Available records
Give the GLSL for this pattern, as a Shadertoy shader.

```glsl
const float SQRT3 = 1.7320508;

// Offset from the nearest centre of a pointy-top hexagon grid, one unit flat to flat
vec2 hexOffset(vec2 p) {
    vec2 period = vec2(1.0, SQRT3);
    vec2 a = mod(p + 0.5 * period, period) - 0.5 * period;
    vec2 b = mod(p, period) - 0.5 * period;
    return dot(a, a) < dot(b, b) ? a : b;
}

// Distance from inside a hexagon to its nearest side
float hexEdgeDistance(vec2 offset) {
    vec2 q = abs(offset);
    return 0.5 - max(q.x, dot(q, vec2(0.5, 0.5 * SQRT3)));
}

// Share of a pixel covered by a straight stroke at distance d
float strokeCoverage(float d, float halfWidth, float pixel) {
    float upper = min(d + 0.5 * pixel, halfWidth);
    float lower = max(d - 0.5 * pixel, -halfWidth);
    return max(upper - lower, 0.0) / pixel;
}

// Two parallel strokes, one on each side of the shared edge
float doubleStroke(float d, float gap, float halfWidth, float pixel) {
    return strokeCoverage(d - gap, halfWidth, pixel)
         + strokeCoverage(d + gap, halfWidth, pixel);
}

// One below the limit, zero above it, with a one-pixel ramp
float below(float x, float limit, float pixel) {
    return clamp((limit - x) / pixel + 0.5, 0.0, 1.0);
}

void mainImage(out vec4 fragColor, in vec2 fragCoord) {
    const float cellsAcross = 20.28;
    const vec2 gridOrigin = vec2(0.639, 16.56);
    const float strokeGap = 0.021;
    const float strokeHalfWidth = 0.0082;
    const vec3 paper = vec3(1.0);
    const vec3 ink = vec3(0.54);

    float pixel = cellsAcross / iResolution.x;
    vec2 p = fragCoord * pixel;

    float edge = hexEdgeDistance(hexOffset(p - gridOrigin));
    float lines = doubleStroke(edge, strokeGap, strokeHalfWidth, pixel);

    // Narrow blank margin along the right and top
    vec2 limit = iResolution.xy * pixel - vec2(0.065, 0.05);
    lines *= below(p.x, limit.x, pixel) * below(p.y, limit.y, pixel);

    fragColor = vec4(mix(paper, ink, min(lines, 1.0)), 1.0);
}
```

What is expected
Would you please give all of the entries above once more, exactly as they are?

Task result
Give the GLSL for this pattern, as a Shadertoy shader.

```glsl
const float SQRT3 = 1.7320508;

// Offset from the nearest centre of a pointy-top hexagon grid, one unit flat to flat
vec2 hexOffset(vec2 p) {
    vec2 period = vec2(1.0, SQRT3);
    vec2 a = mod(p + 0.5 * period, period) - 0.5 * period;
    vec2 b = mod(p, period) - 0.5 * period;
    return dot(a, a) < dot(b, b) ? a : b;
}

// Distance from inside a hexagon to its nearest side
float hexEdgeDistance(vec2 offset) {
    vec2 q = abs(offset);
    return 0.5 - max(q.x, dot(q, vec2(0.5, 0.5 * SQRT3)));
}

// Share of a pixel covered by a straight stroke at distance d
float strokeCoverage(float d, float halfWidth, float pixel) {
    float upper = min(d + 0.5 * pixel, halfWidth);
    float lower = max(d - 0.5 * pixel, -halfWidth);
    return max(upper - lower, 0.0) / pixel;
}

// Two parallel strokes, one on each side of the shared edge
float doubleStroke(float d, float gap, float halfWidth, float pixel) {
    return strokeCoverage(d - gap, halfWidth, pixel)
         + strokeCoverage(d + gap, halfWidth, pixel);
}

// One below the limit, zero above it, with a one-pixel ramp
float below(float x, float limit, float pixel) {
    return clamp((limit - x) / pixel + 0.5, 0.0, 1.0);
}

void mainImage(out vec4 fragColor, in vec2 fragCoord) {
    const float cellsAcross = 20.28;
    const vec2 gridOrigin = vec2(0.639, 16.56);
    const float strokeGap = 0.021;
    const float strokeHalfWidth = 0.0082;
    const vec3 paper = vec3(1.0);
    const vec3 ink = vec3(0.54);

    float pixel = cellsAcross / iResolution.x;
    vec2 p = fragCoord * pixel;

    float edge = hexEdgeDistance(hexOffset(p - gridOrigin));
    float lines = doubleStroke(edge, strokeGap, strokeHalfWidth, pixel);

    // Narrow blank margin along the right and top
    vec2 limit = iResolution.xy * pixel - vec2(0.065, 0.05);
    lines *= below(p.x, limit.x, pixel) * below(p.y, limit.y, pixel);

    fragColor = vec4(mix(paper, ink, min(lines, 1.0)), 1.0);
}
```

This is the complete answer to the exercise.